╔══
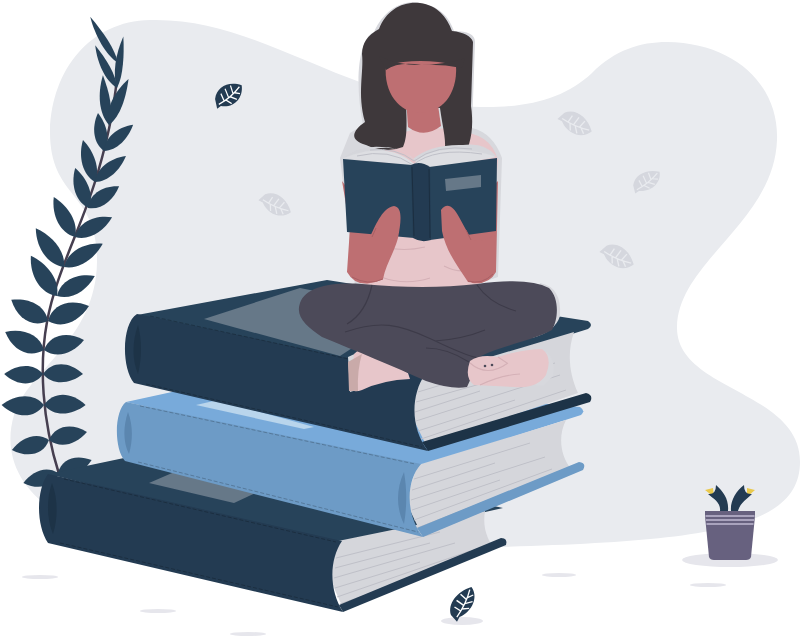
<!DOCTYPE html>
<html lang="en">
<head>
<meta charset="utf-8">
<title>Reading on a stack of books</title>
<style>
:root{--paper:#fff;--mist:#e9ebef;--shade:#e6e6ec;--navy:#233b52;--navy-top:#27435a;--navy-edge:#1d3347;--blue:#6d9bc6;--blue-top:#78aada;--label:#667888;--page:#d5d6db;--page-line:#bfc0c8;--skin:#be6f72;--skin-shade:#a95f64;--pink:#e7c6ca;--pink-shade:#d5b1b7;--hair:#3e383b;--trousers:#4c4a59;--fold:#3d3b49;--halo:#d7d8dd;--pot:#67617f;--pot-band:#a9a3bd;--gold:#e9c94e}
html,body{margin:0;background:var(--paper);overflow:hidden}
svg{display:block;width:800px;height:636px}
.mist{fill:var(--mist)}.shade{fill:var(--shade)}
.navy{fill:var(--navy)}.navy-top{fill:var(--navy-top)}.navy-edge{fill:var(--navy-edge)}
.blue{fill:var(--blue)}.blue-top{fill:var(--blue-top)}
.label{fill:var(--label)}.page{fill:var(--page)}
.page-lines{fill:none;stroke:var(--page-line);stroke-width:1}
.skin{fill:var(--skin)}.pink{fill:var(--pink)}.hair{fill:var(--hair)}.trousers{fill:var(--trousers)}.halo{fill:var(--halo)}
.crease{fill:none;stroke:var(--fold);stroke-width:1.2}
.pink-crease{fill:none;stroke:var(--pink-shade);stroke-width:1.2}
.stem{fill:none;stroke:#463f50;stroke-width:2.5}
.dark-leaf{fill:var(--navy);stroke:var(--paper)}
.pale-leaf{fill:#d5d7de;stroke:var(--mist)}
.groove{fill:none;stroke:#000;stroke-opacity:.22;stroke-width:1}
</style>
</head>
<body>
<svg viewBox="0 0 800 636" role="img" aria-label="A woman sits cross-legged on three giant books, reading">
<defs>
<path id="frond" d="M0 0C9-13 26-13 40 0C27 10 10 12 0 0Z"/>
<path id="blade" d="M0 0C10-8 26-7 40 0C26 4 10 6 0 0Z"/>
<g id="veined-leaf">
<path stroke="none" d="M-17 1C-12-11 3-14 17-7C16 6 2 14-12 9L-17 11Z"/>
<path fill="none" stroke-width="1.4" d="M-14 7Q2 3 14-6M-7 5L-9-3M-1 3L-3-7M5 0L4-9M-5 4L1 9M1 2L8 6M7-1L13 1"/>
</g>
</defs>

<path id="backdrop" class="mist" d="M50 130C52 70 90 21 150 20C225 18 285 55 365 84C410 99 445 106 480 107C530 108 565 98 592 73C615 50 640 42 667 42C735 43 779 85 777 140C774 222 678 262 677 327C676 391 800 390 800 462C800 530 700 541 500 547L70 520C20 495 2 455 14 415C28 370 96 340 97 262C98 190 49 200 50 130Z"/>

<g id="ground-shadows" class="shade">
<ellipse cx="40" cy="577" rx="18" ry="2"/><ellipse cx="158" cy="611" rx="18" ry="2"/><ellipse cx="248" cy="634" rx="18" ry="2"/>
<ellipse cx="559" cy="575" rx="17" ry="2"/><ellipse cx="708" cy="585" rx="18" ry="2"/><ellipse cx="462" cy="621" rx="21" ry="4"/><ellipse cx="730" cy="560" rx="48" ry="7"/>
</g>

<g id="plant" class="navy-top">
<path class="stem" d="M59 474C42 420 39 365 47 322C56 272 83 225 98 172C108 138 116 100 118 64"/>
<use href="#frond" transform="translate(58 473) rotate(164) scale(.9)"/><use href="#frond" transform="translate(58 473) rotate(-21) scale(.9)"/>
<use href="#frond" transform="translate(49 440) rotate(165) scale(.96)"/><use href="#frond" transform="translate(49 440) rotate(-12) scale(.97)"/>
<use href="#frond" transform="translate(44 405) rotate(180) scale(1.06)"/><use href="#frond" transform="translate(44 405) scale(1.04)"/>
<use href="#frond" transform="translate(43 374) rotate(180) scale(.97)"/><use href="#frond" transform="translate(43 374)"/>
<use href="#frond" transform="translate(44 350) rotate(-155) scale(1.07)"/><use href="#frond" transform="translate(44 350) rotate(-14) scale(1.03)"/>
<use href="#frond" transform="translate(48 321) rotate(-150) scale(1.06)"/><use href="#frond" transform="translate(48 321) rotate(-20) scale(1.09)"/>
<use href="#frond" transform="translate(57 296) rotate(-123) scale(1.2 .95)"/><use href="#frond" transform="translate(57 296) rotate(-28) scale(1.07 .9)"/>
<use href="#frond" transform="translate(64 267) rotate(-126) scale(1.2 .9)"/><use href="#frond" transform="translate(64 267) rotate(-31) scale(1.13 .85)"/>
<use href="#frond" transform="translate(75 237) rotate(-118) scale(1.13 .85)"/><use href="#frond" transform="translate(75 237) rotate(-28) scale(1.05 .85)"/>
<use href="#frond" transform="translate(89 208) rotate(-109) scale(1.06 .8)"/><use href="#frond" transform="translate(88 208) rotate(-35) scale(.95 .8)"/>
<use href="#frond" transform="translate(95 182) rotate(-106) scale(1.09 .75)"/><use href="#frond" transform="translate(95 182) rotate(-40) scale(1.01 .7)"/>
<use href="#frond" transform="translate(104 151) rotate(-99) scale(.96 .7)"/><use href="#frond" transform="translate(104 151) rotate(-42) scale(.98 .7)"/>
<use href="#blade" transform="translate(109 125) rotate(-97) scale(1.25 1.1)"/><use href="#blade" transform="translate(109 125) rotate(-67) scale(1.25 1.2)"/>
<use href="#blade" transform="translate(117 88) rotate(-117) scale(1.2 .9)"/><use href="#blade" transform="translate(117 88) rotate(-83) scale(1.3 .8)"/>
<use href="#blade" transform="translate(118 63) rotate(-121) scale(1.35 .8)"/>
</g>

<g id="bottom-book">
<path class="navy-top" d="M48 474L200 442L503 508L338 545Z"/>
<path class="label" d="M149 483L186 467L262 490L234 503Z"/>
<path class="page" d="M338 541L485 511C483 524 485 534 492 546L342 606L326 570Z"/>
<path class="page-lines" d="M336 558L440 532M335 568L430 543M334 578L455 543M335 588L420 562M337 597L470 551M340 604L445 567"/>
<path class="navy" d="M339 605L501 538Q508 538 506 545L343 612Z"/>
<path class="navy" d="M48 474L342 541C329 560 329 590 343 612L48 543C36 525 36 490 48 474Z"/>
<path class="navy-edge" d="M52 483C46 500 47 520 53 534C58 518 58 499 52 483Z"/>
<path class="groove" d="M64 479L336 542M60 543L338 607" stroke-dasharray="4 2"/>
</g>

<g id="middle-book">
<path class="blue-top" d="M126 402L250 375L580 407Q586 411 581 415L418 467Z"/>
<path fill="#b9d5ec" d="M196 405L218 400L314 427L304 429Z"/>
<path class="page" d="M418 465L566 420C558 436 560 455 571 469L420 531L405 500Z"/>
<path class="page-lines" d="M414 479L530 443M412 490L495 463M411 500L545 457M412 510L500 480M414 520L552 469M417 528L522 487"/>
<path class="blue" d="M417 528L579 462Q587 463 583 470L423 537Z"/>
<path class="blue" d="M126 402L421 464C405 482 406 516 423 537L125 461C114 449 114 411 126 402Z"/>
<path fill="#5b86af" d="M128 412C123 427 123 442 129 454C133 440 133 425 128 412ZM404 472C396 489 396 508 404 524C407 507 407 489 404 472Z"/>
<path class="groove" d="M140 406L415 464M138 462L418 532" stroke-dasharray="4 2"/>
</g>

<g id="top-book">
<path class="navy-top" d="M137 315L327 280L588 321Q594 325 588 329L424 380Z"/>
<path class="label" d="M204 319L300 288L410 310L340 356Z"/>
<path class="page" d="M420 378L574 332C567 352 569 374 578 393L426 445L408 408Z"/>
<path class="page-lines" d="M418 392L510 364M416 402L555 363M415 412L480 391M416 421L560 375M418 431L515 400M421 439L566 390"/>
<path class="navy-edge" d="M422 442L586 393Q594 395 590 402L428 451Z"/>
<path class="navy" d="M137 314L425 374C410 397 411 429 428 451L134 383C121 367 122 323 137 314Z"/>
<path class="navy-edge" d="M138 325C132 342 132 360 138 374C142 357 142 341 138 325Z"/>
<path class="groove" d="M150 316L418 374M146 384L422 447" stroke-dasharray="4 2"/>
</g>

<g id="reader">
<g class="halo">
<path d="M363 125C354 80 359 38 374 32C385 8 405-2 424 4C440 7 449 17 454 31Q476 31 475 43L472 128Q493 133 502 158L498 277L455 292L355 286L340 158L350 133Z"/>
<path d="M540 283Q562 287 560 316Q555 332 532 338ZM540 349Q557 355 553 376L543 386L529 384Z"/>
</g>
<path class="pink" d="M395 136Q425 122 457 132Q490 132 498 160L490 250L479 287H366L360 225L385 150Z"/>
<path class="skin" d="M406 98H437L441 126Q424 139 408 127Z"/>
<path class="hair" d="M365 122C357 94 364 72 362 54Q362 38 379 29C386 10 403 1 420 3C437 5 447 17 452 31Q470 33 473 42L471 106C473 120 473 135 467 150H445C446 137 442 124 440 108L406 104C407 128 407 138 403 147Q385 154 366 145C349 140 352 131 365 122Z"/>
<path class="skin" d="M386 65Q420 57 456 65C458 96 440 113 420 113C400 113 383 93 386 65Z"/>
<path class="hair" d="M379 56Q402 66 421 65Q443 65 465 58L462 68Q442 64 421 65Q399 61 386 70Z"/>
<path class="pink-crease" d="M384 247Q404 252 425 247M381 277Q405 286 430 278M444 266Q458 273 469 270"/>

<g id="open-book">
<path class="skin" d="M342 181L350 228L347 272Q355 286 370 283L391 249L374 225ZM498 181L496 272Q489 285 472 283L452 256L463 216Z"/>
<path class="page" d="M343 158Q360 145 382 147Q407 147 418 165L496 156Q485 142 463 145Q431 144 413 159Q400 144 374 149Z"/>
<path d="M344 158C370 147 397 147 414 164C430 145 468 147 496 157L430 170L412 166Z" fill="#dddee2"/>
<path class="page-lines" d="M357 156Q389 148 413 165Q434 147 482 154M370 150Q396 147 414 161Q436 144 472 149"/>
<path class="navy-top" d="M343 159L412 165L414 238L347 232ZM429 167L497 158L496 231L430 240Z"/>
<path class="navy" d="M411 165Q420 160 430 167L431 240Q421 243 413 238Z"/>
<path class="label" d="M445 179L481 175V187L446 191Z"/>
<path class="groove" d="M412 167L414 236M429 169L430 238"/>
</g>
<path id="left-hand" class="skin" d="M370 237C377 222 383 208 394 206C403 207 401 222 398 238C394 253 386 264 383 279Q363 289 349 274L350 233Z"/>
<path id="right-hand" class="skin" d="M441 210C447 202 453 206 459 217L471 239Q480 244 494 235L495 270Q488 286 468 282C459 268 446 252 442 231Z"/>
<path fill="none" stroke="var(--skin-shade)" d="M383 279Q368 286 352 277M468 281Q482 285 493 274M372 237L376 228M471 240L466 230"/>

<path class="halo" d="M348 357L361 351L360 389L350 392Z"/>
<path class="pink" d="M354 354L362 347L408 373L410 379Q383 380 362 390Q354 393 350 389Z"/>
<path fill="#c9aaa9" d="M348 362L362 354Q357 370 358 391L349 391Z"/>
<path class="trousers" d="M300 303C306 287 330 282 362 284Q425 290 477 284Q529 277 549 288C560 299 558 320 552 330C531 341 501 346 481 356L467 387Q452 390 426 381C393 366 356 351 322 337C307 327 295 317 300 303Z"/>
<path class="crease" d="M372 285Q366 313 347 324M345 332C380 320 399 324 431 339C448 347 464 355 478 358M435 341Q463 339 485 330M477 285Q490 304 516 311M426 348Q447 348 469 362"/>
<path class="pink" d="M470 361Q480 354 497 357Q520 350 542 349Q553 357 546 375Q537 389 514 387L474 385Q464 378 470 361Z"/>
<path class="pink-crease" d="M470 363Q487 378 508 363M498 357L507 363M480 385Q501 375 520 374"/>
<g fill="var(--trousers)"><circle cx="485" cy="366" r="1.3"/><circle cx="492" cy="365" r="1.3"/></g>
</g>

<g id="drifting-leaves">
<use href="#veined-leaf" class="dark-leaf" transform="translate(229 95) rotate(-12) scale(.85 1)"/>
<use href="#veined-leaf" class="pale-leaf" transform="translate(276 205) rotate(48) scale(.9)"/>
<use href="#veined-leaf" class="pale-leaf" transform="translate(576 124) rotate(48) scale(.95)"/>
<use href="#veined-leaf" class="pale-leaf" transform="translate(647 181) rotate(-14) scale(.85)"/>
<use href="#veined-leaf" class="pale-leaf" transform="translate(618 257) rotate(48) scale(.95)"/>
<use href="#veined-leaf" class="dark-leaf" transform="translate(463 603) rotate(-42) scale(1 .9)"/>
</g>

<g id="potted-plant">
<path fill="var(--gold)" d="M705 490L713 488L714 497ZM755 490L747 488L747 497Z"/>
<path class="navy" d="M716 485C724 492 729 500 728 511H720C721 503 714 499 708 494Q716 495 716 485ZM744 485C736 491 730 501 731 511H738C740 503 747 499 752 494Q744 495 744 485Z"/>
<path fill="var(--pot)" d="M705 511H755V516L751 557Q750 560 746 560H714Q710 560 709 557L705 516Z"/>
<path fill="var(--pot-band)" d="M705.5 515H754.5V517H705.5ZM706 519H754V521H706ZM706.5 523H753.5V525H706.5Z"/>
</g>
</svg>
</body>
</html>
╚══
TASK: Give the exact lines, and only those, from the line containing "603) rotate(-42) scale(1" through the line containing "490L713 488L714 497ZM755" in the entries above.

ANSWER TO THE PROBLEM:
<use href="#veined-leaf" class="dark-leaf" transform="translate(463 603) rotate(-42) scale(1 .9)"/>
</g>

<g id="potted-plant">
<path fill="var(--gold)" d="M705 490L713 488L714 497ZM755 490L747 488L747 497Z"/>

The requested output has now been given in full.